USE="-kde -arts -qt xv truetype bluetooth crypt slang readline gpm berkdb mmx gdbm tcpd pam libwww ssl nls ethereal perl python esd gif imlib sdl oggvorbis mpeg gnome gtk X motif opengl avi png tiff nptl pcmcia nptl ldap eds"

arch and repositories

Gentoo

Also in Template:Filename is the ACCEPT_KEYWORDS setting, with (for an X86-based processor) two settings, x86 for stabler packages, and ~x86 for bleeding edge packages. It is however not recommended to make this change in Template:Filename. Rather configure this per-package in Template:Filename. It's enough to put a line into that file naming the package. That file might look like this:

  app-crypt/gpg-agent
  app-text/docbook-xsl-stylesheets
  =app-text/docbook-xml-dtd-4.3-r1

The last line says, that only version 4.3-r1 should be unmasked. Older and newer versions will still be ignored.

Debian

Setting this in Debian is slightly more complicated, and is accomplished by setting different 'repositories' in Template:Filename - along with which 'tree' to use for packages; in debian, these are stable, testing, and unstable. An Template:Filename file for a debian testing user may look something like this:

 deb http://mirrors.kernel.org/debian testing main non-free contrib
 deb http://www.debian-multimedia.org testing main
 deb http://security.debian.org testing/updates main contrib non-free

Alternatively, Template:Filename can contain any number of repositories for any trees, and a default tree (this can be overridden using the -t switch on the command line) in Template:Filename:

  APT::Default-Release "testing";

Per-package settings go in Template:Filename, somewhat like Gentoo's Template:Filename.

network

To configure your ethernet interfaces, take a look at:

Gentoo

Template:Box File

Note that this has changed recently. For more information please refer to http://www.gentoo.org/doc/en/handbook/handbook-x86.xml?part=4

Debian

Template:Box File

X

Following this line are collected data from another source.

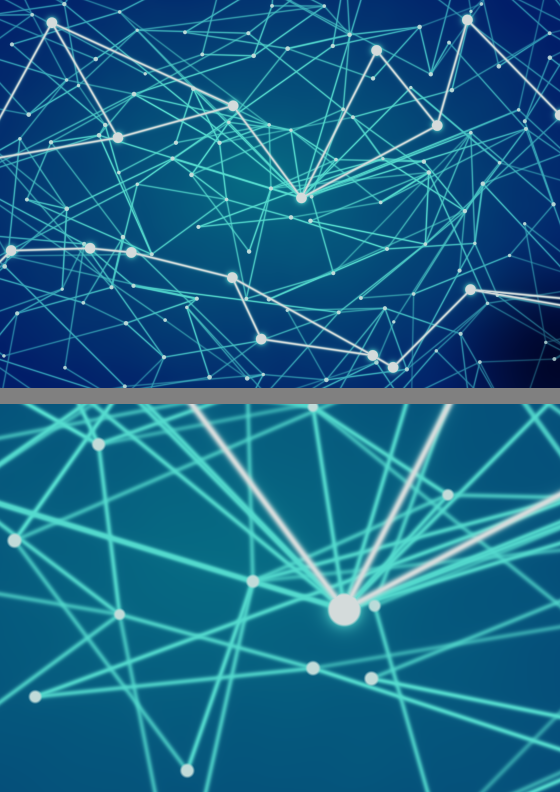
Top: the whole. Bottom: its middle third, enlarged.
Write a Shadertoy shader that draws this background.

```glsl
// Glowing network of linked nodes and bright hubs over a teal to navy gradient.
#define CELL 0.112            // spacing of the small nodes, in canvas heights
#define THIN 0.0024           // half width of the fine links
#define BOLD 0.0033           // half width of the hub links
#define DOT 0.0054            // radius of the small nodes
#define HUB 0.0138            // radius of the hubs
#define HUB_STEP 0.18         // horizontal spacing of the hubs
#define FOCUS vec2(0.777, 0.49)
#define TEAL vec3(0.025, 0.42, 0.515)
#define NAVY vec3(0.005, 0.115, 0.41)
#define CYAN vec3(0.33, 0.86, 0.81)
#define PALE vec3(0.83, 0.86, 0.86)

vec2 hash2(vec2 p) {
    vec3 q = fract(p.xyx * vec3(0.1031, 0.1030, 0.0973));
    q += dot(q, q.yzx + 33.33);
    return fract((q.xx + q.yz) * q.zy);
}

float gradientNoise(vec2 p) {
    vec2 i = floor(p), f = fract(p), u = f * f * (3.0 - 2.0 * f), e = vec2(1, 0);
    float a = dot(hash2(i) - 0.5, f);
    float b = dot(hash2(i + e) - 0.5, f - e);
    float c = dot(hash2(i + e.yx) - 0.5, f - e.yx);
    float d = dot(hash2(i + 1.0) - 0.5, f - 1.0);
    return mix(mix(a, b, u.x), mix(c, d, u.x), u.y);
}

float segmentDist(vec2 p, vec2 a, vec2 b) {
    vec2 pa = p - a, ba = b - a;
    return length(pa - ba * clamp(dot(pa, ba) / max(dot(ba, ba), 1e-6), 0.0, 1.0));
}

// Crisp core with a faint halo
float stroke(float d, float w) {
    return 0.95 * exp(-d * d / (w * w)) + 0.05 * exp(-d / (1.8 * w));
}

float disc(float d, float r, float px) {
    float soft = max(0.7 * px, 0.0015);
    return 1.0 - smoothstep(r - soft, r + soft, d);
}

// Jittered grid of small nodes
vec2 node(vec2 cell) {
    return (cell + 0.5 + 0.95 * (hash2(cell + 41.0) - 0.5)) * CELL;
}

// Two zigzag chains: row 0 above, row 1 below
vec2 hub(float row, float i) {
    if (row < 0.5 && i == 4.0) return FOCUS;
    vec2 h = hash2(vec2(i + 7.0, row * 17.0 + 5.0)) - 0.5;
    return vec2((i + 0.8 * h.x) * HUB_STEP, mix(0.74 + 0.42 * h.y, 0.20 + 0.34 * h.y, row));
}

void mainImage(out vec4 fragColor, in vec2 fragCoord) {
    float px = 1.0 / iResolution.y;
    float aspect = iResolution.x * px;
    vec2 p = fragCoord * px;
    float thin = max(THIN, 0.7 * px), bold = max(BOLD, 0.8 * px);

    // Background glow, mottled, with a dark lower right corner
    float r = length((p - vec2(0.47 * aspect, 0.53)) / vec2(0.5 * aspect, 0.52));
    r += 0.20 * gradientNoise(p * 5.0) + 0.08 * gradientNoise(p * 17.0);
    float corner = smoothstep(0.36, 0.0, length(p - vec2(aspect, 0.06)));
    vec3 col = mix(TEAL, NAVY, clamp(r / 1.25, 0.0, 1.0));
    col *= 1.0 - corner * vec3(0.85, 0.8, 0.6);

    // Fine links: short ones from every node, long ones from about half
    float clear = 1.0, dots = 0.0;
    for (float y = -2.0; y < 10.0; y++) {
        for (float x = -2.0; x < 15.0; x++) {
            vec2 cell = vec2(x, y), a = node(cell);
            vec2 h = hash2(cell + 113.0), g = hash2(cell + 271.0), s = hash2(cell + 57.0);
            vec2 near = cell + vec2(floor(h.x * 3.0), floor(h.y * 5.0) - 2.0);
            vec2 side = cell + vec2(1.0 + floor(g.y * 2.0), floor(s.x * 3.0) - 1.0);
            vec2 far = cell + vec2(floor(g.x * 9.0) - 4.0, floor(g.y * 4.0));
            clear *= 1.0 - mix(0.6, 1.0, s.x) * stroke(segmentDist(p, a, node(near)), thin);
            if (s.y < 0.55)
                clear *= 1.0 - mix(0.5, 0.95, g.x) * stroke(segmentDist(p, a, node(side)), thin);
            if (s.y > 0.42)
                clear *= 1.0 - mix(0.5, 0.95, h.x) * stroke(segmentDist(p, a, node(far)), thin);
            float size = DOT * mix(0.75, 1.1, s.x);
            dots = max(dots, disc(length(p - a), size, px));
        }
    }

    // Fan of links rising from the central hub
    for (float k = 0.0; k < 12.0; k++) {
        vec2 tip = node(vec2(k + 1.0, 5.0 + floor(hash2(vec2(k, 83.0)).x * 5.0)));
        clear *= 1.0 - 0.9 * stroke(segmentDist(p, FOCUS, tip), thin);
    }
    float fade = mix(1.0, 0.72, smoothstep(0.4, 1.3, r)) * (1.0 - 0.4 * corner);
    vec3 linkColor = mix(CYAN, vec3(0.24, 0.74, 0.80), smoothstep(0.5, 1.3, r));
    col = mix(col, linkColor, (1.0 - clear) * fade);
    col = mix(col, mix(CYAN, PALE, 0.85), dots * mix(1.0, fade, 0.4));

    // Hubs and their bold links
    float wire = 0.0, halo = 0.0, core = 0.0;
    for (float row = 0.0; row < 2.0; row++) {
        for (float i = -1.0; i < 10.0; i++) {
            vec2 a = hub(row, i);
            float d = segmentDist(p, a, hub(row, i + 1.0));
            if (hash2(vec2(i, row + 29.0)).x > 0.72)
                d = min(d, segmentDist(p, a, hub(row, i + 2.0)));
            wire = max(wire, exp(-d * d / (bold * bold)));
            float c = length(p - a);
            halo = max(halo, max(0.4 * exp(-d / 0.004), 0.8 * exp(-max(c - HUB, 0.0) / 0.005)));
            core = max(core, disc(c, HUB, px));
        }
    }
    col = mix(col, CYAN, halo * 0.75);
    col = mix(col, PALE, max(wire, core));
    fragColor = vec4(col, 1.0);
}
```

To configure your X server, take a look at:

Gentoo

As root:

X --configure
cp /root/xorg.conf.new /etc/X11/xorg.conf

Debian

To get a basic X configuration at Template:Filename in Debian Stable (codenamed Etch) and unstable (codenamed sid):

dpkg-reconfigure xserver-xorg

In the older stable release (codenamed sarge) used XFree86 4.3, which uses Template:Filename:

dpkg-reconfigure xserver-xfree86

TODO

other configuration files; zh:TIP Converting from or to Debian

External Links

From Debian To Gentoo

Debian Restarting Services